Theodore Clement Steele, American, 1847–1926
Oil on canvas
102.24 cm x 76.2 cm
Albert Gallatin Porter
Governor of Indiana 1881-1885
In this portrait by T.C. Steele, Governor Albert Gallatin Porter sits in a red arm chair, gazing directly at the viewer. Porter has his hands clasped on his lap. He wearing a black coat and white shirt with a black stock.
“In 1873 Steele moved to Indianapolis and opened a studio on the Bradshaw Block where he remained until 1880. Portrait painting continued to be his chief activity during that period, and although he painted several prominent people, he was not commissioned to portray the governors then in office. In 1880 he went abroad for more intensive training at the Royal Academy of Art in Munich and stayed there five years.
Upon his return to Indianapolis in the summer of 1885, Steele opened his studio again and began taking commissions for portraits. One of his first was that of Porter, whose term as governor had ended in January. Circumstantial evidence points to the probability that Porter postponed having his portrait painted until Steele returned, knowing something of the artist’s ability and reputation. It must have been an important assignment for Steele, in that it would help greatly in re establishing him in the city.
Technically the portrait reflects the method of painting taught in Munich. The tones are dark, the color scheme is dominantly brown, and forms melt into the background. Steele has drawn Governor Porter’s features with a sure, steady hand, and has thoughtfully analyzed his model’s character. Porter appears as an intellectual and cultured man, wearing an expression that suggests a serious but kindly disposition. His attitude in the portrait is that of an accomplished jury lawyer.”1
1Peat, Wilbur.
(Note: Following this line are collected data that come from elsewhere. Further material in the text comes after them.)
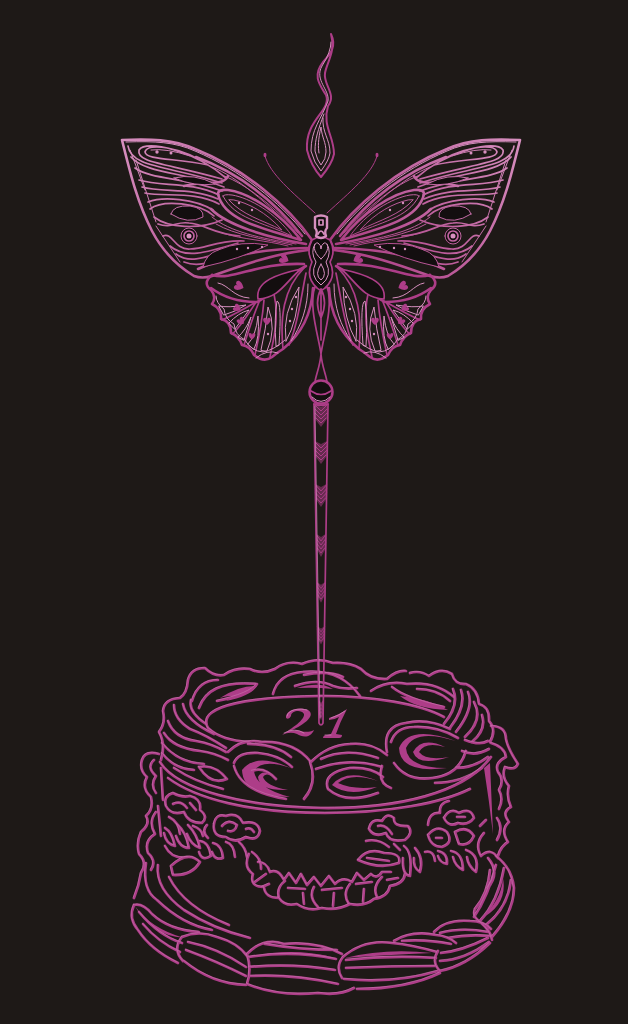
<!DOCTYPE html>
<html lang="en">
<head>
<meta charset="utf-8">
<title>Butterfly candle cake</title>
<style>
:root{--night:#1e1917;--ink:#130e0f;--pink:#ad3d88;--light:#d78fbf}
html,body{margin:0;height:100%;overflow:hidden;background:var(--night)}
svg{display:block;width:628px;height:1024px;fill:none;stroke-linecap:round;stroke-linejoin:round}
.pink{stroke:var(--pink)}
.light{stroke:var(--light)}
.solid{fill:var(--pink);stroke:none}
.pale{fill:var(--light);stroke:none}
.dark{fill:var(--ink)}
.thin{stroke-width:1}
.mid{stroke-width:1.7}
.bold{stroke-width:2.6}
.icing-base{stroke:var(--pink);stroke-width:2.7}
.icing-shine{stroke:var(--light);stroke-width:.7;opacity:.6}
</style>
</head>
<body>
<svg viewBox="0 0 628 1024" role="img" aria-label="A butterfly on a candle above a frosted cake marked 21">
<defs>
<linearGradient id="wing-ink" x1="122" y1="140" x2="300" y2="280" gradientUnits="userSpaceOnUse">
<stop offset="0" stop-color="#d78fbf"/><stop offset=".5" stop-color="#c062a0"/><stop offset="1" stop-color="#a8387f"/>
</linearGradient>
<path id="heart" d="M0 5C-7 0-5-5-2-4Q0-4 0-1Q0-4 2-4C5-5 7 0 0 5Z"/>
<g id="feather">
<path class="solid" opacity=".5" d="M-6-11L0-8L6-11V4L0 12L-6 4Z"/>
<path d="M-6-10L0-4L6-10M-6-6L0 0L6-6M-6-2L0 4L6-2M-5 3L0 8L5 3"/>
</g>
<path id="forewing" d="M122 140C150 139 172 139 195 149C245 169 288 206 312 240L308 250C272 254 240 266 212 276Q202 279 194 276C174 264 162 250 152 231C137 202 130 172 122 140Z"/>
<clipPath id="fore-clip"><use href="#forewing"/></clipPath>

<g id="wing">
<g clip-path="url(#fore-clip)" stroke="url(#wing-ink)">
<g class="mid">
<path d="M226 178C195 151 146 139 139 150C136 163 166 163 222 179M208 165C182 147 147 142 145 152C146 160 174 158 208 165M128 146C131 168 170 166 222 183M131 157C146 174 185 172 224 187M135 168C152 180 184 177 222 191"/>
<path d="M139 180C162 187 190 181 219 195M142 187C162 193 192 187 218 199M145 193C165 197 196 191 219 204M148 202C163 196 195 199 213 210M150 209C163 199 200 203 214 216M154 217C168 228 199 230 222 220"/>
<path d="M158 224C172 229 176 221 189 223C205 224 213 234 240 236M163 236C173 232 174 250 190 249C207 249 215 240 244 241M170 246C185 259 205 253 238 243M176 254C192 266 212 254 242 246M184 262C202 269 215 259 236 251"/>
</g>
<g class="bold">
<path d="M196 157C231 170 270 195 302 236M184 186C206 180 223 187 228 176"/>
<path d="M218 194C223 218 255 227 301 240C280 213 250 193 228 190Q218 189 218 194Z"/>
<path d="M211 209C227 225 265 237 306 244M198 269C225 256 260 249 307 248"/>
</g>
<g class="thin">
<path d="M223 196C235 219 260 221 292 236C276 213 250 198 232 195Q224 194 223 196ZM229 200C242 215 262 220 282 230C266 212 248 203 234 200Z"/>
<path d="M212 217C230 232 260 238 296 244M216 224C235 235 263 239 292 245M222 233C245 240 265 240 288 246"/>
<path d="M212 167C236 176 271 206 293 230M224 176C246 184 276 208 298 233M130 150L145 190M136 160L156 222M156 226L180 262M151 150Q166 148 190 156"/>
</g>
<path class="dark thin" d="M171 214Q173 205 190 206Q204 208 203 217Q188 225 171 214ZM218 250Q241 240 268 245Q240 259 203 267Q206 254 218 250ZM174 178Q194 173 215 184Q195 187 174 178Z"/>
<circle class="dark thin" cx="189" cy="236" r="8"/><circle class="mid" cx="189" cy="236" r="5"/>
</g>
<g class="pale"><circle cx="189" cy="236" r="2.5"/><circle cx="157" cy="152" r="1.7"/><circle cx="171" cy="153" r="1.5"/><circle cx="248" cy="248" r="1.2"/><circle cx="237" cy="249" r="1.2"/><circle cx="262" cy="247" r="1.2"/><circle cx="239" cy="203" r="1.2"/><circle cx="252" cy="210" r="1.2"/></g>
<use href="#forewing" stroke="url(#wing-ink)" class="bold"/>
<path class="light thin" d="M126 142C155 141 175 142 195 151C240 170 280 202 305 234"/>
<g class="pink bold">
<path d="M212 275Q202 283 211 290Q217 297 212 304Q222 309 221 319Q231 321 231 333Q239 336 242 345Q250 346 254 355Q264 363 272 357Q278 352 283 349C305 331 312 309 313 288"/>
<path d="M212 275C234 281 256 262 304 264M306 266C285 277 269 297 257 302C232 302 219 294 211 288"/>
<path class="mid" d="M256 302C244 309 231 316 222 320M256 302C247 316 239 329 232 334M259 302C252 319 247 336 244 345M264 300C262 324 257 346 255 355M274 294C280 320 272 345 270 357M304 268C283 289 280 318 283 349M306 273C301 297 298 325 289 345"/>
</g>
<g class="light thin">
<path d="M218 283C229 285 233 297 249 298M219 306Q228 308 246 305Q235 312 224 315ZM229 323Q238 313 249 310L235 329ZM238 337Q246 330 251 317L244 340ZM248 344Q256 336 258 316Q260 338 254 349ZM261 350Q266 329 268 307Q277 329 267 351ZM276 346Q274 317 277 301Q282 302 279 345ZM286 341Q282 313 299 287Q298 320 286 341Z"/>
<path d="M216 296Q216 303 224 309Q225 319 234 324Q235 335 245 340Q251 351 263 352Q274 350 285 340M308 284C308 308 301 326 291 341M256 358Q267 349 278 353"/>
</g>
<path class="dark pink mid" d="M258 299C255 281 278 274 301 269C286 281 280 298 258 299Z"/>
<g class="solid"><use href="#heart" transform="translate(284 259) rotate(-65)"/><use href="#heart" transform="translate(239 286) rotate(-65)"/><use href="#heart" transform="translate(237 308) rotate(-60) scale(.8)"/><use href="#heart" transform="translate(241 321) rotate(-40) scale(.8)"/><use href="#heart" transform="translate(252 336) scale(.7)"/><use href="#heart" transform="translate(267 321) scale(.8)"/></g>
<g class="pale"><circle cx="292" cy="309" r="1.2"/><circle cx="290" cy="321" r="1.2"/><circle cx="268" cy="334" r="1.2"/><circle cx="296" cy="297" r="1.2"/></g>
<path class="pink thin" d="M315 213C292 192 270 174 265 156"/><ellipse class="solid" cx="265" cy="155" rx="1.5" ry="2.2"/>
</g>

<g id="icing">
<path id="crown-rim" d="M161 760Q166 744 159 732Q166 723 163 711Q164 699 180 698Q187 694 188 680Q191 668 205 668Q214 677 224 675Q235 667 250 669Q262 675 275 669Q287 660 302 664Q318 657 333 663Q350 662 361 669Q371 680 387 679Q397 670 406 671M410 673Q420 670 429 676Q441 667 452 674Q455 685 466 684Q478 689 479 704Q490 707 489 721Q497 730 490 742"/>
<path id="crown-back" d="M208 728C195 704 257 697 321 696C374 696 420 704 444 717M199 708C205 691 220 681 257 684Q251 694 217 701M192 701Q198 680 218 680M273 694Q278 674 303 672Q340 668 360 696M295 686Q318 678 333 686Q344 690 357 688M304 675Q328 670 343 677M371 691Q387 680 407 684Q436 681 454 697M392 687Q407 699 444 707M417 689Q437 689 450 701M208 728Q222 741 250 742"/>
<path id="crown-sides" d="M174 705Q174 719 190 729Q206 735 226 748M183 704Q186 721 214 734M191 700Q188 712 206 724M168 721Q174 738 196 741Q213 744 226 752M164 733Q173 748 200 751Q215 753 228 760M162 743Q178 763 204 764M162 753Q174 769 194 770M199 767Q215 764 227 779Q211 786 199 767ZM174 768Q195 782 223 789M453 689Q460 705 444 724M461 690Q467 706 450 728M468 692Q475 708 456 732M474 702Q484 720 465 737M482 715Q487 730 472 742"/>
<path id="crown-front" d="M228 752Q242 738 262 742Q294 741 311 762Q328 745 350 744Q372 742 387 755M248 744Q276 744 291 757M234 763Q238 752 258 753Q280 755 292 767M234 766Q241 792 286 799M276 779Q264 766 252 771M310 762Q318 783 304 799M321 759Q346 747 378 758M316 769Q349 757 382 767M328 789Q322 773 350 768Q372 767 383 777M328 789Q346 805 378 793M382 766Q377 783 391 788M387 752Q382 726 406 723Q427 718 450 729M391 742Q396 727 414 727Q438 726 458 738M394 763Q407 782 433 778Q459 775 466 751M465 740Q480 746 488 741M462 751Q475 757 489 749M456 768Q474 768 488 757M435 783Q462 783 482 768"/>
<path id="crown-foot" d="M160 762C177 790 246 807 321 808C398 809 465 793 491 757M168 778C196 799 250 813 325 813C390 813 442 803 470 789"/>
<path id="side-ruffles" d="M161 768L163 800M158 806L161 836M159 754Q145 750 142 760Q139 770 147 777Q141 788 151 797Q154 809 146 816Q151 824 141 832Q136 843 139 854Q148 863 141 873Q139 886 134 898M154 760Q146 767 156 776Q150 785 156 793M156 812Q148 822 155 834Q144 841 148 853Q157 861 151 870M491 726Q506 726 506 739Q508 749 518 764Q515 771 505 767Q501 777 509 786Q506 796 511 807Q501 812 509 822Q500 830 508 842Q501 846 498 856M491 743Q505 747 506 757Q494 763 498 772Q505 780 499 790Q504 799 499 809M497 818Q504 828 497 840"/>
<path id="left-roses" d="M166 806Q163 796 173 793Q182 798 190 796Q202 799 200 810Q209 817 202 823Q188 823 184 812Q171 816 166 806ZM173 804Q181 800 187 808M190 803L196 810M169 817Q179 822 180 834M165 828Q172 832 175 846Q166 844 164 833M177 824Q186 832 189 848Q180 848 176 836M188 825Q197 834 200 848Q191 845 187 834M165 846Q172 860 188 857M171 866Q188 850 200 862Q192 876 173 875ZM193 826Q202 829 203 836M200 841Q209 842 211 856Q202 862 199 852M213 843Q222 845 223 858Q215 861 212 852M226 842Q234 844 235 857M239 842Q246 848 247 857M214 824Q216 813 226 816Q238 812 243 823Q258 820 260 831Q258 842 246 837Q235 844 226 837Q212 837 214 824ZM222 826Q229 818 237 825Q235 833 228 831M246 829Q251 827 254 832M207 825Q201 831 208 838"/>
<path id="right-roses" d="M369 829Q371 818 382 821Q387 812 394 818Q393 827 408 826Q414 833 405 840Q389 843 386 833Q374 838 369 829ZM378 826Q386 824 392 834M366 841Q378 838 389 847M358 860Q368 847 384 853Q402 853 399 863Q380 870 358 860ZM367 858L389 861M404 846Q413 852 410 876Q402 875 403 858M415 848Q424 858 420 872Q413 868 414 858M394 844L400 850M428 825Q429 812 440 813Q439 803 449 801M444 818Q450 807 459 813Q471 807 474 818Q468 826 458 823Q449 828 444 818ZM428 835Q437 824 447 832Q454 843 442 847Q431 847 428 835ZM455 832Q467 825 474 836Q469 847 459 844ZM425 852Q434 850 435 861M438 851Q448 853 447 864Q440 863 438 856M451 851Q463 853 463 870Q455 866 453 857M466 850Q480 855 476 872Q468 866 467 857M484 833Q474 844 481 856Q491 847 498 858M480 826L486 820M436 838L442 838M457 817L465 817"/>
<path id="garland" d="M249 854Q243 867 253 874Q249 887 264 887Q265 898 279 898Q285 907 297 904Q308 912 322 908Q337 911 350 904Q365 907 374 899Q388 897 390 886Q404 884 405 874M252 852Q262 859 261 869M258 862Q267 862 270 872Q278 868 284 880L289 873L296 883L301 874L307 885L314 877L321 886L329 876L335 884Q343 876 352 882L357 873L364 880L371 874Q377 880 382 872L391 872M266 874L255 882M269 884L262 887M285 881Q276 888 279 898M288 888L305 889M314 887Q308 897 318 907M322 890L342 888M350 884Q342 894 349 904M356 884L372 882M382 877Q372 887 377 897M387 880L398 878M303 893L304 904M334 893L333 906M364 889L363 902"/>
<path id="base-left" d="M146 863Q142 890 157 900Q183 925 212 930M158 865Q155 889 184 910Q213 929 250 938M169 877Q184 907 229 925M134 905Q143 903 152 914Q169 930 199 932M134 905Q128 918 138 930Q151 950 178 963M139 912Q159 936 182 943M143 924Q158 942 180 952M182 937Q199 930 217 937Q238 943 247 956M182 937Q172 949 183 961M188 942Q218 948 246 967M186 950Q216 961 246 976M184 961Q212 984 246 985"/>
<path id="base-front" d="M247 954Q263 937 284 944Q316 941 342 954M249 957Q292 950 336 959M249 967Q292 963 335 970M251 976Q293 974 338 984M247 954Q252 970 247 984Q278 997 318 993Q340 996 354 988M265 944Q300 950 337 950M343 957Q364 939 392 943Q412 945 437 952M343 957Q335 967 342 978M346 960Q390 955 436 958M346 968Q391 966 436 966M344 979Q395 984 438 971M357 989Q407 989 440 973"/>
<path id="base-right" d="M394 941Q412 930 436 935Q448 936 456 943M438 951Q431 962 440 971Q466 966 490 943M402 941Q425 939 451 944M441 953Q462 951 488 938M440 961Q465 960 489 942M434 932Q446 919 470 921Q484 921 491 929M440 933Q462 927 488 932M448 938Q468 934 490 936M474 917Q488 897 496 865M480 921Q498 902 504 868M475 909Q488 894 490 870M486 925Q508 908 511 880M475 909Q472 916 479 921Q492 932 492 940M496 856Q512 868 514 888Q514 912 492 937M488 858Q501 873 487 889"/>
</g>
</defs>

<rect width="628" height="1024" fill="var(--night)"/>

<g id="flame">
<path class="pink" stroke-width="2" d="M331 34C337 47 330 54 323 62C312 76 320 85 326 95C332 111 305 119 307 150Q311 166 321 177Q332 164 334 154C334 136 322 126 328 106C337 94 323 85 325 73C327 62 336 51 331 34Z"/>
<path class="light thin" d="M331 42Q331 52 322 66C314 80 330 90 328 101C321 120 311 129 311 151Q314 163 321 171Q329 160 330 153C330 139 322 133 323 118M324 114C318 130 315 139 315 151Q317 160 321 165Q326 159 326 152C326 142 322 138 321 127C318 140 318 147 319 153"/>
</g>

<g id="butterfly">
<use href="#wing"/>
<use href="#wing" transform="translate(642 0) scale(-1 1)"/>
<path class="dark pink mid" d="M312 240Q306 251 312 262Q305 277 317 288Q321 292 325 288Q337 277 330 262Q336 251 330 240Q321 234 312 240Z"/>
<path class="light thin" d="M315 244Q310 252 316 262Q309 276 321 285Q333 276 326 262Q332 252 327 244M321 259C311 250 314 242 318 243Q321 245 321 249Q321 245 324 243C328 242 331 250 321 259M321 264Q314 275 321 280Q328 275 321 264"/>
<path class="dark light" stroke-width="2.4" d="M315 217Q321 214 327 217V228Q324 231 326 236Q321 240 316 236Q318 231 315 228Z"/>
<path class="light mid" d="M319 220H323V225H319ZM318 234Q321 228 324 234"/>
<path class="pink mid" d="M315 287C308 305 319 338 321 354C320 367 316 374 315 382M327 287C334 305 323 338 321 354C322 367 326 374 327 382M321 289Q314 302 321 318Q328 302 321 289V340"/>
</g>

<g id="cake">
<g class="solid">
<path d="M220 698Q240 685 257 686Q251 696 226 701Q240 693 220 698ZM400 696Q425 698 448 710Q416 709 400 696ZM297 688Q320 681 333 689Q315 687 297 688Z"/>
<path d="M291 768Q262 758 254 771Q256 788 290 797Q243 797 242 770Q256 752 291 768ZM276 779Q266 771 263 777Q266 786 288 790Q259 791 258 777Q263 767 276 779ZM378 781Q351 772 338 783Q353 790 377 787Q349 798 332 785Q346 768 378 781Z"/>
<path d="M456 741Q415 728 406 748Q407 768 447 768Q400 774 399 748Q409 724 456 741ZM445 747Q425 741 419 752Q426 761 449 757Q418 767 413 752Q422 736 445 747Z"/>
<path d="M484 768L490 763L493 834Q489 800 484 768ZM135 906Q150 928 184 938Q150 935 135 906ZM345 958Q385 948 432 953Q385 955 345 958ZM252 957Q290 947 332 957Q290 952 252 957ZM480 919Q501 902 503 878Q508 905 480 919Z"/>
</g>
<use href="#icing" class="icing-base"/>
<use href="#icing" class="icing-shine" transform="translate(-.7 -.8)"/>
</g>

<g id="number" aria-label="21">
<g class="solid">
<path d="M286 718C285 710 299 706 308 710C316 715 306 724 290 731C299 728 304 735 314 730C310 739 302 737 297 734Q290 731 282 735C292 728 305 720 304 714C301 709 291 711 291 716Q289 720 286 718Z"/>
<path d="M329 718Q339 715 347 709Q340 722 336 734L342 735Q342 738 339 738L323 738Q323 735 327 735L331 734Q335 725 339 717Q334 720 329 720Z"/>
</g>
<path class="light" stroke-width=".7" d="M287 716C288 709 300 708 307 710M284 733Q295 727 304 733M331 718Q340 715 345 711M325 735H331"/>
</g>

<g id="candle">
<path class="pink mid" d="M314 404L319 723Q321 727 323 723L328 404Z"/>
<g class="pink thin">
<use href="#feather" x="321" y="415"/><use href="#feather" x="321" y="452"/><use href="#feather" transform="translate(321 495) scale(.9 1)"/><use href="#feather" transform="translate(321 545) scale(.75 1)"/><use href="#feather" transform="translate(321 592) scale(.65 .9)"/><use href="#feather" transform="translate(321 635) scale(.6 .8)"/><use href="#feather" transform="translate(321 710) scale(.35 .9)"/>
</g>
<path class="light" stroke-width=".7" d="M315 406L320 718"/>
<circle class="dark pink" stroke-width="2.5" cx="321" cy="392" r="11.5"/>
<path class="light thin" d="M312 397Q321 406 330 397"/>
<path class="pink mid" d="M311 391Q321 398 331 391M314 404Q321 407 328 404"/>
</g>
</svg>
</body>
</html>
Portraits and Painters of the Governors of Indiana, 1800-1943. Indianapolis, Indianapolis Historical Society, 1944.